» **Action item**
Using the records below, locate all lines containing "display" and return them.

» **Information supplied**
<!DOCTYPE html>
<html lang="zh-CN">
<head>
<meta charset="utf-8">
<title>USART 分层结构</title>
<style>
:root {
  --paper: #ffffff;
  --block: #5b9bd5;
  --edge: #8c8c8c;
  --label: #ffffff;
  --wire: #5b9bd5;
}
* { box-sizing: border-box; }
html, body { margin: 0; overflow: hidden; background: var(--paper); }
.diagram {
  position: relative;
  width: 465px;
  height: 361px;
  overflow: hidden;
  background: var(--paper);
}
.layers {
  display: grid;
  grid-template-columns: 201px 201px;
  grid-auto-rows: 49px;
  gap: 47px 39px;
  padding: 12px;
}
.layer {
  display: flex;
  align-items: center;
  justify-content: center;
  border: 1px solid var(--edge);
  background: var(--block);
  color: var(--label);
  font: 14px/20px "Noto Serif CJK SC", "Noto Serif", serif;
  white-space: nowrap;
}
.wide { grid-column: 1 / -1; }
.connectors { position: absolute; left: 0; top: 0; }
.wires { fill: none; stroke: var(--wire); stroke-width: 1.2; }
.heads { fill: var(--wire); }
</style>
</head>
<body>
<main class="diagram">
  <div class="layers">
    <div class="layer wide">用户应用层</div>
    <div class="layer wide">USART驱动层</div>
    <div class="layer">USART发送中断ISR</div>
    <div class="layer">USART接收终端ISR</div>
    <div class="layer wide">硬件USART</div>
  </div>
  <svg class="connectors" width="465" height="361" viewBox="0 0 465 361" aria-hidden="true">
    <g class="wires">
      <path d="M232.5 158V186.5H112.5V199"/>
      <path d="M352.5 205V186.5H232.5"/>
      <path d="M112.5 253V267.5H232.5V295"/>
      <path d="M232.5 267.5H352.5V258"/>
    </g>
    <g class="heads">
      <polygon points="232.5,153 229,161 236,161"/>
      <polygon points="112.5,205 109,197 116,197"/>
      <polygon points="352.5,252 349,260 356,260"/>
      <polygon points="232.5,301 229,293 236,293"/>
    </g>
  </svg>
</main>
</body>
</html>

---

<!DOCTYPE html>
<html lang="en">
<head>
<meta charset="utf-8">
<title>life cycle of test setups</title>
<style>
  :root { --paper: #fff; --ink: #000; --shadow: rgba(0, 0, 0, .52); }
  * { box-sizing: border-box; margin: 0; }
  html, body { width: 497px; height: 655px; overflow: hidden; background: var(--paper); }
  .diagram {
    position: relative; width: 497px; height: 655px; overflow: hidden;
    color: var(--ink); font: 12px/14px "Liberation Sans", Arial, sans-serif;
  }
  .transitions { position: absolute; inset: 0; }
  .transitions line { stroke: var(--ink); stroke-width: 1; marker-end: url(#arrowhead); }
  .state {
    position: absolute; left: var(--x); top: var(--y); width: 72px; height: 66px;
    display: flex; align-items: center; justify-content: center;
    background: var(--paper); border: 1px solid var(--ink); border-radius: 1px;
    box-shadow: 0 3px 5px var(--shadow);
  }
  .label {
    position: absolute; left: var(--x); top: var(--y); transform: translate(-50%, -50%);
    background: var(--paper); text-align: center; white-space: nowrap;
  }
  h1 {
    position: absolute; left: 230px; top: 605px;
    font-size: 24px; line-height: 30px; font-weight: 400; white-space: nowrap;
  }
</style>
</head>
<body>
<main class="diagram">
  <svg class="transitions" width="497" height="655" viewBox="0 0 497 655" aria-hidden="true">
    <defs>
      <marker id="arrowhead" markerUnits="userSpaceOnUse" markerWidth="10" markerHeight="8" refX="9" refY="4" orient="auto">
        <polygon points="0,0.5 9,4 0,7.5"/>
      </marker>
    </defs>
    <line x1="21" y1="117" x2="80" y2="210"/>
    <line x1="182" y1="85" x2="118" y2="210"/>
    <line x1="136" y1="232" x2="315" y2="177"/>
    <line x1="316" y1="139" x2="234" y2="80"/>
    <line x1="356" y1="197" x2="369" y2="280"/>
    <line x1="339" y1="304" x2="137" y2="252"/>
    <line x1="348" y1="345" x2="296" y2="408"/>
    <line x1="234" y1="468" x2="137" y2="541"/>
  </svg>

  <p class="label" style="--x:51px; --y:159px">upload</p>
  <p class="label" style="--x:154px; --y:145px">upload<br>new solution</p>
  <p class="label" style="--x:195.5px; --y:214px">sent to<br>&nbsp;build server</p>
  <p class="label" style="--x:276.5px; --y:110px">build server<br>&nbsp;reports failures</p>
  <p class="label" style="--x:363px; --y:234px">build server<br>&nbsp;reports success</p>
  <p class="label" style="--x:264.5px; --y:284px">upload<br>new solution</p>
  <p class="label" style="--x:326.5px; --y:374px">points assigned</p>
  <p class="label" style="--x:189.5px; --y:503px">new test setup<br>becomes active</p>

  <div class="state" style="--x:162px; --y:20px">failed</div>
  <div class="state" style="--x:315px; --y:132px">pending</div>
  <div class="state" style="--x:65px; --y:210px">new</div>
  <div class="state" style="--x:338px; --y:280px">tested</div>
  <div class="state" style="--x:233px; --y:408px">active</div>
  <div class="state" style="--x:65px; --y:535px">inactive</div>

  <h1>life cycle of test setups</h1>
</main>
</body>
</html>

---

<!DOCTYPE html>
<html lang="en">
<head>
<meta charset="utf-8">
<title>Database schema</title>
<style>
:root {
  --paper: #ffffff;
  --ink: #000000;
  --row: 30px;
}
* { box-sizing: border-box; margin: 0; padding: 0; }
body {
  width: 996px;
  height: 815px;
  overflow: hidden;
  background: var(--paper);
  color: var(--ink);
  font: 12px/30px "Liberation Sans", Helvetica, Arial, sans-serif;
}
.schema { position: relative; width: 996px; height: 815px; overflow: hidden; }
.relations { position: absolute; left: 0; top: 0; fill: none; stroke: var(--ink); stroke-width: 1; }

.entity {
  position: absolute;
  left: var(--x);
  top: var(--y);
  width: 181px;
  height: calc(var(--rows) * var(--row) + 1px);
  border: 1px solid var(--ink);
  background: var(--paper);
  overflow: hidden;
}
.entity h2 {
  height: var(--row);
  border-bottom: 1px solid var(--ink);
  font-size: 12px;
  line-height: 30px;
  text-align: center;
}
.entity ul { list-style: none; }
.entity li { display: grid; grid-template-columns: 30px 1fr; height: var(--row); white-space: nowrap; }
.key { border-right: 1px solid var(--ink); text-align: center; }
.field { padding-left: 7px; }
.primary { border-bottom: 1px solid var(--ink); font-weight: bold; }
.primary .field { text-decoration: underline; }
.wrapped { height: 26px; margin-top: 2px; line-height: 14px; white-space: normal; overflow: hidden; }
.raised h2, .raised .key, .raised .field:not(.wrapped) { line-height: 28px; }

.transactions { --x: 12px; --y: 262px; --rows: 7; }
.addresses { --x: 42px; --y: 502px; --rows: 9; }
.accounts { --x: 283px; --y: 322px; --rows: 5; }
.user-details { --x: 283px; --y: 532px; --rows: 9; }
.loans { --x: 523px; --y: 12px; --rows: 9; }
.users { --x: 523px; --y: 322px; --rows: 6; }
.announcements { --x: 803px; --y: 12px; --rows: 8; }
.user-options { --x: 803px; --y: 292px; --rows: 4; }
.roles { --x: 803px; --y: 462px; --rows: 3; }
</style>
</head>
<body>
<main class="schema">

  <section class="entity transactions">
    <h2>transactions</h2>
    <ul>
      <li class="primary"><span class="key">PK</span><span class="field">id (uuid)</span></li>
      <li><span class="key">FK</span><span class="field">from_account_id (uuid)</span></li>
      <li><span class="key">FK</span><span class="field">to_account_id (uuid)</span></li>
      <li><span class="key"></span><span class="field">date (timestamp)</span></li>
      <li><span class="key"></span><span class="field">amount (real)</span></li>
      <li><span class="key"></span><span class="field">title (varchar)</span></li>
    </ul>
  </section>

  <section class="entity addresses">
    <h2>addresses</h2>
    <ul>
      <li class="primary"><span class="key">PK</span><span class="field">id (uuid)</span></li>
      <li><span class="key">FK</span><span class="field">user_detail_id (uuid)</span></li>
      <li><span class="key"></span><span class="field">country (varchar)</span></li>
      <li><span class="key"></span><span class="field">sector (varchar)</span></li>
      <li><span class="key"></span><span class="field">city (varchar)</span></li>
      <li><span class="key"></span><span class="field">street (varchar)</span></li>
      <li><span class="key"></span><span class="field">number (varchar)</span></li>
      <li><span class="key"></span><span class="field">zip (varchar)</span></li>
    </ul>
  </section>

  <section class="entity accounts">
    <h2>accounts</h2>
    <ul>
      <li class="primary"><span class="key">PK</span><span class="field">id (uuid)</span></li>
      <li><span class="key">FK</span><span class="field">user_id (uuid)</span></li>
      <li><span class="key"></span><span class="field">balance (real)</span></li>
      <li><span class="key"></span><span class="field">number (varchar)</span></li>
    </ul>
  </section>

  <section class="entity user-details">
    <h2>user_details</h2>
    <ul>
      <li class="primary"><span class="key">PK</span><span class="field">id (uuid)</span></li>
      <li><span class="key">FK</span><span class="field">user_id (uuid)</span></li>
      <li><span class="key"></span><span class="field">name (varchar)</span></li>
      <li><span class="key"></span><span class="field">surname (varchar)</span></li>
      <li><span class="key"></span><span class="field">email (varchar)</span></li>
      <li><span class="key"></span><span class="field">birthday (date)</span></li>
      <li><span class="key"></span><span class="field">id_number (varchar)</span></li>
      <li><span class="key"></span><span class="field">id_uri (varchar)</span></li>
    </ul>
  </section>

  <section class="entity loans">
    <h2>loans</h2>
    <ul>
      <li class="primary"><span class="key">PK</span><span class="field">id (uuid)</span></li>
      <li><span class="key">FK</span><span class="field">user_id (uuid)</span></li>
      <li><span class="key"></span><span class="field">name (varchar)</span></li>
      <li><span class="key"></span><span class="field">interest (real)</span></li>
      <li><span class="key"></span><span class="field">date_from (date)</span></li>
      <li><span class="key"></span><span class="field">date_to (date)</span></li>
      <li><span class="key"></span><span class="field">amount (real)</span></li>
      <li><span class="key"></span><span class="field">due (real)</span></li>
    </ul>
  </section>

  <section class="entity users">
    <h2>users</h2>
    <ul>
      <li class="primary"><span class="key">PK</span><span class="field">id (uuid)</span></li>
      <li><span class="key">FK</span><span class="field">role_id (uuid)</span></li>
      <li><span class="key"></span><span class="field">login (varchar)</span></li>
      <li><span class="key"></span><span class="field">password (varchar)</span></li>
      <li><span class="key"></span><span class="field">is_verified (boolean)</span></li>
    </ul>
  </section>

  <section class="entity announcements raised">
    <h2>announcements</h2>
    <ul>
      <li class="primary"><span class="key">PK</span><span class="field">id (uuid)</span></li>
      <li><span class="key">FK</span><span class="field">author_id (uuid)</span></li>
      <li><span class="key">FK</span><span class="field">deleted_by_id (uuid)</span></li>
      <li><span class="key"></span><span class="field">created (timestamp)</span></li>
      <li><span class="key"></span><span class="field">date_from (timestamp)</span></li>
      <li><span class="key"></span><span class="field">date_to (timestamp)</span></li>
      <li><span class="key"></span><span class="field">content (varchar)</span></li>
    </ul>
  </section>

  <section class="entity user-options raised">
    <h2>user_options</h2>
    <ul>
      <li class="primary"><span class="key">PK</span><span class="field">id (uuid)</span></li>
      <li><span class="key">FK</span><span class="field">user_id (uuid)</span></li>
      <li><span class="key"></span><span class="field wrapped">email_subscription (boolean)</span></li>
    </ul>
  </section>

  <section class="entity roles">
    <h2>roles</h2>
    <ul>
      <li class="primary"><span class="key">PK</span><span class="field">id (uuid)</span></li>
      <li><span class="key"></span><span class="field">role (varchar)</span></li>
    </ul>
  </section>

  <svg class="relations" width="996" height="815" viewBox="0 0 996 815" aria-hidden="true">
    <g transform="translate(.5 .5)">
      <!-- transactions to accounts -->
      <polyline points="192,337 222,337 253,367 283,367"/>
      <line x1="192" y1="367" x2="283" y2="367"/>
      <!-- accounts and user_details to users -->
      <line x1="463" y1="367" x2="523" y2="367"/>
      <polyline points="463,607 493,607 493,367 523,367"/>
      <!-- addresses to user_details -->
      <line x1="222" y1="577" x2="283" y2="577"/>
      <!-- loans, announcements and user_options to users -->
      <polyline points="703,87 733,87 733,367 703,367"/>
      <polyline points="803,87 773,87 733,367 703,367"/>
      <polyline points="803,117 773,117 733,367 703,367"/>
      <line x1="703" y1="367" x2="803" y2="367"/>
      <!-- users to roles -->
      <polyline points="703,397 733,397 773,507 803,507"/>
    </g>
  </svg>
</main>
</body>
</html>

» **Response to the exercise**
  display: grid;
  display: flex;
    display: flex; align-items: center; justify-content: center;
.entity li { display: grid; grid-template-columns: 30px 1fr; height: var(--row); white-space: nowrap; }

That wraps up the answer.